How many days should you spend in Zambia?

This is a difficult question, as the answer largely depends on what you hope to get out of the journey. How many national parks do you want to see? Is a safari experience on your list? What areas would you like to visit?

Contemplating such questions can help you organize your itinerary in the best possible way. That said, we do have some suggestions to help you out.

In general, it’s perfect if you could make a 10-day trip, but staying for eight or even six days if you want to keep things short and sweet should be enough for you to experience the main activities and see the major areas.

Of course, we’d recommend sticking with a 10-day plan so that you can fully explore various lodges and camps, safari styles, cuisine, interaction with locals, and wildlife viewing, and completely forget the reality that awaits you once your Zambian adventure is over.

Which is better to visit: Zambia or Zimbabwe?

While both Zambia and Zimbabwe are absolutely worth visiting, each country is geared toward different kinds of travelers.
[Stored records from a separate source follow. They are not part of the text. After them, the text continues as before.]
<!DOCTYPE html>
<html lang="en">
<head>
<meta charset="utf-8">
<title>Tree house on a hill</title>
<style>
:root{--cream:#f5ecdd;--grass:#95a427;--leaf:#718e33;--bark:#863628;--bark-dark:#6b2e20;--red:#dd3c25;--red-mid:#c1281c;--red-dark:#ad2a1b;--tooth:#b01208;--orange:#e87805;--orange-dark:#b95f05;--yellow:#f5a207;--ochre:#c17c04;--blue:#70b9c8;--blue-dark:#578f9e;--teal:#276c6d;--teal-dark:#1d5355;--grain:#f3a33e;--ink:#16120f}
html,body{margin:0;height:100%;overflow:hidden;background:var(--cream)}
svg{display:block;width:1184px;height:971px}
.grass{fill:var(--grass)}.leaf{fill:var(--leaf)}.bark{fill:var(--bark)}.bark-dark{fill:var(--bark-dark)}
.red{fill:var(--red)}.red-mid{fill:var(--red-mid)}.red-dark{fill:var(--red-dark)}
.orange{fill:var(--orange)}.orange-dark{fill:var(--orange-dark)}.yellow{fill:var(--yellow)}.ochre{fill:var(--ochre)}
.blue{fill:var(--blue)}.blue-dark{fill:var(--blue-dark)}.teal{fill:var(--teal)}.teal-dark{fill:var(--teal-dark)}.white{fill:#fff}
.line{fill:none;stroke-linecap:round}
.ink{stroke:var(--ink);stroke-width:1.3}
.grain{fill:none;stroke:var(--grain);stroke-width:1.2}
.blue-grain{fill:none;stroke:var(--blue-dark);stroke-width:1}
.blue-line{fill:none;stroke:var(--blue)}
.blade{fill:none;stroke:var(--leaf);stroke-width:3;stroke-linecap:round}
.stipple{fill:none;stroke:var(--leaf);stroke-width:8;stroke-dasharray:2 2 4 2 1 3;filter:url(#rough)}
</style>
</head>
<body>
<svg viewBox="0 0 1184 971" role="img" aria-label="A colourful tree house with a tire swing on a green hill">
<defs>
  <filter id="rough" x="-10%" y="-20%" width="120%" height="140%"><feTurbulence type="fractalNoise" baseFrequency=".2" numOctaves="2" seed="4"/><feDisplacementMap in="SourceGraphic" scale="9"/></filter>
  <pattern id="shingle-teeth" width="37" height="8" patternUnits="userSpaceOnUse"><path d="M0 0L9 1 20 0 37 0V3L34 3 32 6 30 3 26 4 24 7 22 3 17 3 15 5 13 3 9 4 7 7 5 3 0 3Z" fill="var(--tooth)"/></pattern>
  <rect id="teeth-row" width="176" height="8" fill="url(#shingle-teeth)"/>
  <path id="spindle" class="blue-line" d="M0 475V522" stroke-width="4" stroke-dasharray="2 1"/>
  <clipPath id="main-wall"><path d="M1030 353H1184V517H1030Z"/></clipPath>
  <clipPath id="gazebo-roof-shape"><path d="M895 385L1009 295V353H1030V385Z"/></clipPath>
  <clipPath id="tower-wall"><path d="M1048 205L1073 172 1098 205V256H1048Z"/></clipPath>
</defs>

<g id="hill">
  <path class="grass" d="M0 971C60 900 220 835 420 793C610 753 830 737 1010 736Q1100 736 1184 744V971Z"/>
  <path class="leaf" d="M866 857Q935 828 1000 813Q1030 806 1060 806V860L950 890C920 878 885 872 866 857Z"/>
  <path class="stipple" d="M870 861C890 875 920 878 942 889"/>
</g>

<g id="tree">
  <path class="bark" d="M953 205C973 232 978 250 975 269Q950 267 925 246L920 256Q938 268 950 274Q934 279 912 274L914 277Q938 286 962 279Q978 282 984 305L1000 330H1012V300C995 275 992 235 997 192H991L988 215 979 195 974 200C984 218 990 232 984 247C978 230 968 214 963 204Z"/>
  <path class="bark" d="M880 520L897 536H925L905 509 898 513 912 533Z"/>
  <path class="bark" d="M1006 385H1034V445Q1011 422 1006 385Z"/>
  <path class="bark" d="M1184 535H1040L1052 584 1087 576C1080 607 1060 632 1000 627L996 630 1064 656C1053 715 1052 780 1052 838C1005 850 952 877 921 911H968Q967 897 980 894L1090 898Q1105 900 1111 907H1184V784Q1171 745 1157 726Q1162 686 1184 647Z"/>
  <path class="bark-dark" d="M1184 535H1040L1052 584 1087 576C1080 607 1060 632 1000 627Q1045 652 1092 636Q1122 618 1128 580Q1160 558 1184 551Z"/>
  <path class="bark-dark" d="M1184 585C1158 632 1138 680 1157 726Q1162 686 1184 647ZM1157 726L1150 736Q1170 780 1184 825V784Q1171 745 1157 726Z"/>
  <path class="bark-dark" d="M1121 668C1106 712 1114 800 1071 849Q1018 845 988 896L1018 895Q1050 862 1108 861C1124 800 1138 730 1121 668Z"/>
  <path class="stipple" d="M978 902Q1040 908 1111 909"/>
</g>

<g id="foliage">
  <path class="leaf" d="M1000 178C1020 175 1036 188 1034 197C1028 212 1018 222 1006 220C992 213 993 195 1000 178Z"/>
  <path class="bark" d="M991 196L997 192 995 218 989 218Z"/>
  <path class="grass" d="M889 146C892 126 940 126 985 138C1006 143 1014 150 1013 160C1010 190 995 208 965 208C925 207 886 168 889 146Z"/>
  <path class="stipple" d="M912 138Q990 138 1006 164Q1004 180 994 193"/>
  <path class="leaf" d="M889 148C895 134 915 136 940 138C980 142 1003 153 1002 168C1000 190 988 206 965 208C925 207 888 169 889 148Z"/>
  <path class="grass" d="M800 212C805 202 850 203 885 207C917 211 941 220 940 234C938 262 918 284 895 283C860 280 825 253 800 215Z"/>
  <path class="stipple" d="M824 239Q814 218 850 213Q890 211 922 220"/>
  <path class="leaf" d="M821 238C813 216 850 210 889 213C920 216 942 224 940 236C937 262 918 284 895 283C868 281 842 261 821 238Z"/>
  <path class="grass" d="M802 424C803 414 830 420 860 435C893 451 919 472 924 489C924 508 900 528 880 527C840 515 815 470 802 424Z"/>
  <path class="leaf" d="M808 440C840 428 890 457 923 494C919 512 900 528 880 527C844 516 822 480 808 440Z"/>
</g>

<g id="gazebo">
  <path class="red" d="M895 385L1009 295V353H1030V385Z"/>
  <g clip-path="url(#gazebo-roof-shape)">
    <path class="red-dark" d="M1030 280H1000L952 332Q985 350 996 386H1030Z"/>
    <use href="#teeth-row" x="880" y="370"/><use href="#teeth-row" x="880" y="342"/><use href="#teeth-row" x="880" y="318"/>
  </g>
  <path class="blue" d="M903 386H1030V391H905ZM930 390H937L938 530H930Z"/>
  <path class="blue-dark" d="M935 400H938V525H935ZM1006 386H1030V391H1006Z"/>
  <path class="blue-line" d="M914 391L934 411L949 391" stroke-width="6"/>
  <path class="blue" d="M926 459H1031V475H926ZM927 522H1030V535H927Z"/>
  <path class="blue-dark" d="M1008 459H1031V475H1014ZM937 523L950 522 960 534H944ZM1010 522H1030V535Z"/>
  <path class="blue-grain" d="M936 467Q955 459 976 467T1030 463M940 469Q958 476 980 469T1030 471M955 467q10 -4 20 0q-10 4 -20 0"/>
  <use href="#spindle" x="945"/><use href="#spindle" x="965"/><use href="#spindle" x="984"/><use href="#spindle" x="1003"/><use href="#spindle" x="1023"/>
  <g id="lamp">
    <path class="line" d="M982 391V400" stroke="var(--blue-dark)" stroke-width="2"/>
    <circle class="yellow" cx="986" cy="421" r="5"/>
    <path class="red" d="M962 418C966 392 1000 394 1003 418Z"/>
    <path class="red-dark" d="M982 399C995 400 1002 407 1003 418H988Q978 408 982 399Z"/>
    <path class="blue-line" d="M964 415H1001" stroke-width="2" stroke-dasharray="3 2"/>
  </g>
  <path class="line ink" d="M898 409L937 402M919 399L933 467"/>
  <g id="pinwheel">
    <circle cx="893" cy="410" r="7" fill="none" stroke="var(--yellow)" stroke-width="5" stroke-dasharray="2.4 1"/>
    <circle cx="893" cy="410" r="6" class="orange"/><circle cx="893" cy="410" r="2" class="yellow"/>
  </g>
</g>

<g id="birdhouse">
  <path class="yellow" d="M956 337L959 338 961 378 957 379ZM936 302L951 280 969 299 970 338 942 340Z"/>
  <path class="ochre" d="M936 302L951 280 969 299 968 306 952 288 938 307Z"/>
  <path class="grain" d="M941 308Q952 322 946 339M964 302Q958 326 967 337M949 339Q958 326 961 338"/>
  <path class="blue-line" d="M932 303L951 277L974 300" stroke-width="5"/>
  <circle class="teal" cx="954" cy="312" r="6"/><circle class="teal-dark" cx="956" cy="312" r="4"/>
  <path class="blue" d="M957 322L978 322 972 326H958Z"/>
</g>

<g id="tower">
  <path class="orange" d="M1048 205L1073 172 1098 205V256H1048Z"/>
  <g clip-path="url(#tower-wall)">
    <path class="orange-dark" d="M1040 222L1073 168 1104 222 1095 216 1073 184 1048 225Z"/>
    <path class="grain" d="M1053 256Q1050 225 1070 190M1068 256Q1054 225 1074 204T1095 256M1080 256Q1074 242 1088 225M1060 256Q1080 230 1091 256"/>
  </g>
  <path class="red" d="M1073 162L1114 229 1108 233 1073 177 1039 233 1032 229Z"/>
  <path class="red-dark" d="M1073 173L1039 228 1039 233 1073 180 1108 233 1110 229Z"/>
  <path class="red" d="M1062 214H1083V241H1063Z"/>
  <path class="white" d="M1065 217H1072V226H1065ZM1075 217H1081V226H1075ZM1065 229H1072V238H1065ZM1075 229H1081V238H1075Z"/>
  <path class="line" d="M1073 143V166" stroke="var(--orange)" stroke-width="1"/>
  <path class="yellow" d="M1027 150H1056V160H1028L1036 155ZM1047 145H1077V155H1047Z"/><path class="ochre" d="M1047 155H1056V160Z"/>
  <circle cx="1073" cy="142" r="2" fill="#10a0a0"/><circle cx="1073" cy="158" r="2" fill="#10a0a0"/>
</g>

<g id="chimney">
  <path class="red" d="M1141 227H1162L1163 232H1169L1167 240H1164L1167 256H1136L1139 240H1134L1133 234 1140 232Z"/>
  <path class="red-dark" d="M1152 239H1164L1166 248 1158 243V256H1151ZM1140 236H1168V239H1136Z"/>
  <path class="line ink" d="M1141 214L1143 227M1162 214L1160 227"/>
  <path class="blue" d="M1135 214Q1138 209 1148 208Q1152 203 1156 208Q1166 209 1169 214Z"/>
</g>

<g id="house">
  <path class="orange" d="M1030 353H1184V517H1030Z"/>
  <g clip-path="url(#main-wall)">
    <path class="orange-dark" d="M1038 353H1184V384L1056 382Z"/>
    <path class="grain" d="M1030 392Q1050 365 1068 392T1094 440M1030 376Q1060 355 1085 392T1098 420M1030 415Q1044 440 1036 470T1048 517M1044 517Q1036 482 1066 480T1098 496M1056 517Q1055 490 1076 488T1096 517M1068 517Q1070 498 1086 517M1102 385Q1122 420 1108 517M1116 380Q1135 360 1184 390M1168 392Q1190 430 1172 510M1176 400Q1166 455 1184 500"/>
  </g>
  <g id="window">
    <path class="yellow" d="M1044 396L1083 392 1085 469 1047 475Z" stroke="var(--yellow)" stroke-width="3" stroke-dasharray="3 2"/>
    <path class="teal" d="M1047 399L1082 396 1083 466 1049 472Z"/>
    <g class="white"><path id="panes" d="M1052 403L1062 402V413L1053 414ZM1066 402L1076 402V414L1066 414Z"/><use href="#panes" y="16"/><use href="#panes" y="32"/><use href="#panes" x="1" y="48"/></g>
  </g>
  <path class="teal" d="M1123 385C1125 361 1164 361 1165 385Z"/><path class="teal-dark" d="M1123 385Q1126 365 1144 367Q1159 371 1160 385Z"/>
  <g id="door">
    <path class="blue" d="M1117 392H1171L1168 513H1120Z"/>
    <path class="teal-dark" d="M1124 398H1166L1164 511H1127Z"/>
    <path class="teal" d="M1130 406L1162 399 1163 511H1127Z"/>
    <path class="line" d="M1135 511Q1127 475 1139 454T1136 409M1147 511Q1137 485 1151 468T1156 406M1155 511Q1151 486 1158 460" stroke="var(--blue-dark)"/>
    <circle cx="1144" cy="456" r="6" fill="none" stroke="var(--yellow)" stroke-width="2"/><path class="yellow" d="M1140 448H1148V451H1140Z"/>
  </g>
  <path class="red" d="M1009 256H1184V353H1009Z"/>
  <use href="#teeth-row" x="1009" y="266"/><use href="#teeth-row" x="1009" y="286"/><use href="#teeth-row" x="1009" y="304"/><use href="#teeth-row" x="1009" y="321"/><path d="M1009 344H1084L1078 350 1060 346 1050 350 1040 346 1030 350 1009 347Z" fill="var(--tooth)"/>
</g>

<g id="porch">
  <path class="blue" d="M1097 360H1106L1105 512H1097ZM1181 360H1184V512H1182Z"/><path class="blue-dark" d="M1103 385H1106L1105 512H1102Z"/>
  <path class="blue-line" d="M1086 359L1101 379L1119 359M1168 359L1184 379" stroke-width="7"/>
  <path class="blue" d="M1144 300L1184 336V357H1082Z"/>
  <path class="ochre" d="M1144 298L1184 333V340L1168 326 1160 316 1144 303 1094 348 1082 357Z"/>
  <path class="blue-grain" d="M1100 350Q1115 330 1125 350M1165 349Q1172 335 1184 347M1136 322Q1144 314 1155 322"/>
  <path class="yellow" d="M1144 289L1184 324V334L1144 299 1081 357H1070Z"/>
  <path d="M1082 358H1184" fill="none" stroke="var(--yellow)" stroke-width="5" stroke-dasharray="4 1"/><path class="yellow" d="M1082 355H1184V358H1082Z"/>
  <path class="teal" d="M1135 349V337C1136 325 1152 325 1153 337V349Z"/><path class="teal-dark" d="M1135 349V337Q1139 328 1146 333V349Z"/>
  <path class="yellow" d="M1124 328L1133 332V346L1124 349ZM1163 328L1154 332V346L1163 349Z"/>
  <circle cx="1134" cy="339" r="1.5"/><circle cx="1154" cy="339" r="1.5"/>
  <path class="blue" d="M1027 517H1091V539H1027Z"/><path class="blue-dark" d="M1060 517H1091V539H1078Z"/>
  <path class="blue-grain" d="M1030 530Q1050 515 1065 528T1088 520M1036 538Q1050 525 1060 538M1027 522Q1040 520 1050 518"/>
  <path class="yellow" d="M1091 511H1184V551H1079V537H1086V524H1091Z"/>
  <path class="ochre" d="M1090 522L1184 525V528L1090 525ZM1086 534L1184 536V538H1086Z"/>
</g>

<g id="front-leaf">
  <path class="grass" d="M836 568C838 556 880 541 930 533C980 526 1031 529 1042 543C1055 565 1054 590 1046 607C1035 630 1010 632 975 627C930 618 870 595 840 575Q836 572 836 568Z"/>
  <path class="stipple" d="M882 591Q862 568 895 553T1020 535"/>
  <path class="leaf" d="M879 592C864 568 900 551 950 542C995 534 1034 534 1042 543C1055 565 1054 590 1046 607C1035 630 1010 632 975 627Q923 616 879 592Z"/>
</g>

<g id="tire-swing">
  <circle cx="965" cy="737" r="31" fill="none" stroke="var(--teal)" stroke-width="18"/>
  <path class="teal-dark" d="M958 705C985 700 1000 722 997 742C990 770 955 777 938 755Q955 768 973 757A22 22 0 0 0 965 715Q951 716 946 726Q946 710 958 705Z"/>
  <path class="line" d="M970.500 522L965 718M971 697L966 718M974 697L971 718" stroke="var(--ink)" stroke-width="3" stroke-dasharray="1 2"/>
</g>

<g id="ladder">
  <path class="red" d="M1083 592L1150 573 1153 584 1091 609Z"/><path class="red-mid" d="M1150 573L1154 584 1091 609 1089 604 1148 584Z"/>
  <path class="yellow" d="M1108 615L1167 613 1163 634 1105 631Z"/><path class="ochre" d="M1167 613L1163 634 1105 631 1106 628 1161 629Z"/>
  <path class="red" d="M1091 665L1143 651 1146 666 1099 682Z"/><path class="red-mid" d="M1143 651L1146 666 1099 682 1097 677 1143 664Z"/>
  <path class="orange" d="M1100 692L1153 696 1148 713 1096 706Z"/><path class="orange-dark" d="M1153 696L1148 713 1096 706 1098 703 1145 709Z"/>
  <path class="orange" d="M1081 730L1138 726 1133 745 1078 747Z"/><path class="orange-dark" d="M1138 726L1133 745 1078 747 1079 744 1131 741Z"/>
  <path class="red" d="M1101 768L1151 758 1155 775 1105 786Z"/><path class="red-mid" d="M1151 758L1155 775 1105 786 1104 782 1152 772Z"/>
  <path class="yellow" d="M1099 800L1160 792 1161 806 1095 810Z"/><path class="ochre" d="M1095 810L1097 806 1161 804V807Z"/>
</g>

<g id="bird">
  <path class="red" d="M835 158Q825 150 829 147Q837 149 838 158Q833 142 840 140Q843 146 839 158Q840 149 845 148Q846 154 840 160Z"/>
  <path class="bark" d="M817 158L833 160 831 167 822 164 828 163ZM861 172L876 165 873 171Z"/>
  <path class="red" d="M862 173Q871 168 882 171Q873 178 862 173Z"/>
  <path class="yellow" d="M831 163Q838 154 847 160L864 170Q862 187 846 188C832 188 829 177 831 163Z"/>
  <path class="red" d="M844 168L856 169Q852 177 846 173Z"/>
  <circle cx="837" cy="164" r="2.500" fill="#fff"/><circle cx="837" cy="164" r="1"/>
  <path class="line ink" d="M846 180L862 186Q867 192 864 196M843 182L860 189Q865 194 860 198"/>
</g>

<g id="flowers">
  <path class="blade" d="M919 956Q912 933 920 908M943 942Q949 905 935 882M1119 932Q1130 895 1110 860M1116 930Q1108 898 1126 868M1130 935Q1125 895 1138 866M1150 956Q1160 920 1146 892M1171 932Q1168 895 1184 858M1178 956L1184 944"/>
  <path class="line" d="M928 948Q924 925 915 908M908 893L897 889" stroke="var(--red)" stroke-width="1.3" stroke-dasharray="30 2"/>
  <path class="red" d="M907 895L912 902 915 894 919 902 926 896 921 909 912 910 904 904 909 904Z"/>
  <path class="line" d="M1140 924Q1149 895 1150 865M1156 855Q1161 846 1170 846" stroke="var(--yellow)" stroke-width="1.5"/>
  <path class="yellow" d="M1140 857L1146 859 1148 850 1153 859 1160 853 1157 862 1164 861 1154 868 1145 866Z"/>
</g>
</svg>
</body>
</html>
Zambia is more for travelers who enjoy sheer nature and spending time in camps.

On the other hand, Zimbabwe offers much more established lodges and hotel accommodations, shopping areas, and it’s a better bird-watching destination.

Over to You — Book Your Trip Today!

  • The best time to visit Zambia is during the country’s dry season — anytime from June through October. Travelers get to enjoy the safari peak season, there’s a lot to see and do, and the weather supports all kinds of activities.
  • Going to Zambia while sticking to a budget is best done in April or May. Not only does going during this period save you some money, but it also allows you to enjoy most activities and African experiences without large crowds surrounding you!
  • The least busy time to go to Zambia is during the country’s shoulder season – preferably in November. The month is ideal for travelers seeking to embrace everything this African country has to offer in solitude.
  • The worst time to visit Zambia is in the rainy season — December–April. Heavy rainfall may bring many of your activities to a halt, and the humidity will make you question why you decided to visit Zambia in the first place.

While the weather appears to be key in deciding when to visit Zambia, although important, it’s never quite guaranteed.

That said, there’s something spectacular to see and do in all months, so you’re bound to have an awesome stay, regardless of when you decide to go. Happy travels!